All that should be output is the block of lines below from the line with "background: var(--paper);" to the line with "flex; padding-left: 13px;", both included, exactly as written.

Available records:
-=-=-=-=-

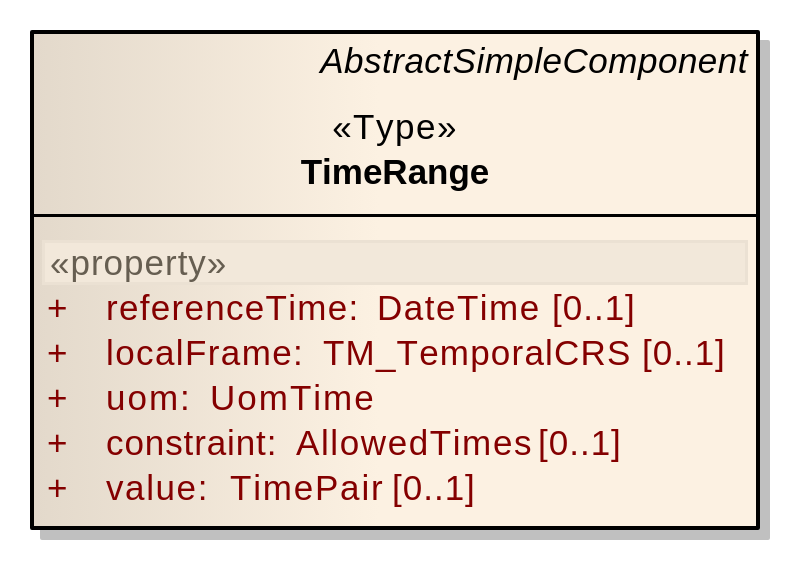
<!DOCTYPE html>
<html lang="en">
<head>
<meta charset="utf-8">
<title>TimeRange class diagram</title>
<style>
:root {
  --paper: #ffffff;
  --ink: #000000;
  --shadow: #c0c0c0;
  --fill-dark: #e3d9cb;
  --fill-light: #fcf1e2;
  --attribute: #840000;
  --group-text: #665e51;
  --group-fill: #f2e8da;
  --group-edge: #ebe1d3;
}
* { box-sizing: border-box; margin: 0; padding: 0; }
body {
  width: 802px;
  height: 572px;
  padding: 30px;
  overflow: hidden;
  background: var(--paper);
  font: 35px/45px "Liberation Sans", Arial, sans-serif;
  font-kerning: none;
  color: var(--ink);
  white-space: nowrap;
}
.class-box {
  width: 730px;
  height: 500px;
  border: 4px solid var(--ink);
  border-radius: 2px;
  background: linear-gradient(90deg, var(--fill-dark), var(--fill-light) 345px);
  box-shadow: 10px 10px 0 var(--shadow);
}
.class-header {
  height: 183px;
  padding-top: 4px;
  border-bottom: 3px solid var(--ink);
  text-align: center;
}
.parent {
  padding-right: 8px;
  margin-bottom: 21px;
  text-align: right;
  font-style: italic;
  letter-spacing: 0.5px;
}
.stereotype { letter-spacing: 1.5px; }
.class-name { font-size: 35px; font-weight: bold; }
.group {
  width: 706px;
  height: 45px;
  margin: 23px 0 0 8px;
  padding-left: 5px;
  border: 3px solid var(--group-edge);
  background: var(--group-fill);
  color: var(--group-text);
  line-height: 39px;
  letter-spacing: 1px;
}
.attributes { list-style: none; color: var(--attribute); }
.attributes li { display: flex; padding-left: 13px; }
.visibility { flex: none; width: 59px; }
.name { flex: none; width: var(--name-width); letter-spacing: var(--name-track); }
.type { flex: none; width: var(--type-width); letter-spacing: var(--type-track); }
.multiplicity { letter-spacing: 1px; }
.reference-time { --name-width: 271px; --name-track: 1.3px; --type-width: 175px; --type-track: 1.5px; }
.local-frame { --name-width: 217px; --name-track: 1.4px; --type-width: 319px; --type-track: 1.2px; }
.uom { --name-width: 104px; --name-track: 2px; --type-width: 170px; --type-track: 2px; }
.constraint { --name-width: 190px; --name-track: 0.9px; --type-width: 242px; --type-track: 1.6px; }
.value { --name-width: 124px; --name-track: 1.6px; --type-width: 162px; --type-track: 1.8px; }
</style>
</head>
<body>
<main class="class-box">
  <header class="class-header">
    <p class="parent">AbstractSimpleComponent</p>
    <p class="stereotype">«Type»</p>
    <h1 class="class-name">TimeRange</h1>
  </header>
  <section>
    <p class="group">«property»</p>
    <ul class="attributes">
      <li class="reference-time"><span class="visibility">+</span><span class="name">referenceTime:</span><span class="type">DateTime</span><span class="multiplicity">[0..1]</span></li>
      <li class="local-frame"><span class="visibility">+</span><span class="name">localFrame:</span><span class="type">TM_TemporalCRS</span><span class="multiplicity">[0..1]</span></li>
      <li class="uom"><span class="visibility">+</span><span class="name">uom:</span><span class="type">UomTime</span></li>
      <li class="constraint"><span class="visibility">+</span><span class="name">constraint:</span><span class="type">AllowedTimes</span><span class="multiplicity">[0..1]</span></li>
      <li class="value"><span class="visibility">+</span><span class="name">value:</span><span class="type">TimePair</span><span class="multiplicity">[0..1]</span></li>
    </ul>
  </section>
</main>
</body>
</html>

-=-=-=-=-

Task result:
  background: var(--paper);
  font: 35px/45px "Liberation Sans", Arial, sans-serif;
  font-kerning: none;
  color: var(--ink);
  white-space: nowrap;
}
.class-box {
  width: 730px;
  height: 500px;
  border: 4px solid var(--ink);
  border-radius: 2px;
  background: linear-gradient(90deg, var(--fill-dark), var(--fill-light) 345px);
  box-shadow: 10px 10px 0 var(--shadow);
}
.class-header {
  height: 183px;
  padding-top: 4px;
  border-bottom: 3px solid var(--ink);
  text-align: center;
}
.parent {
  padding-right: 8px;
  margin-bottom: 21px;
  text-align: right;
  font-style: italic;
  letter-spacing: 0.5px;
}
.stereotype { letter-spacing: 1.5px; }
.class-name { font-size: 35px; font-weight: bold; }
.group {
  width: 706px;
  height: 45px;
  margin: 23px 0 0 8px;
  padding-left: 5px;
  border: 3px solid var(--group-edge);
  background: var(--group-fill);
  color: var(--group-text);
  line-height: 39px;
  letter-spacing: 1px;
}
.attributes { list-style: none; color: var(--attribute); }
.attributes li { display: flex; padding-left: 13px; }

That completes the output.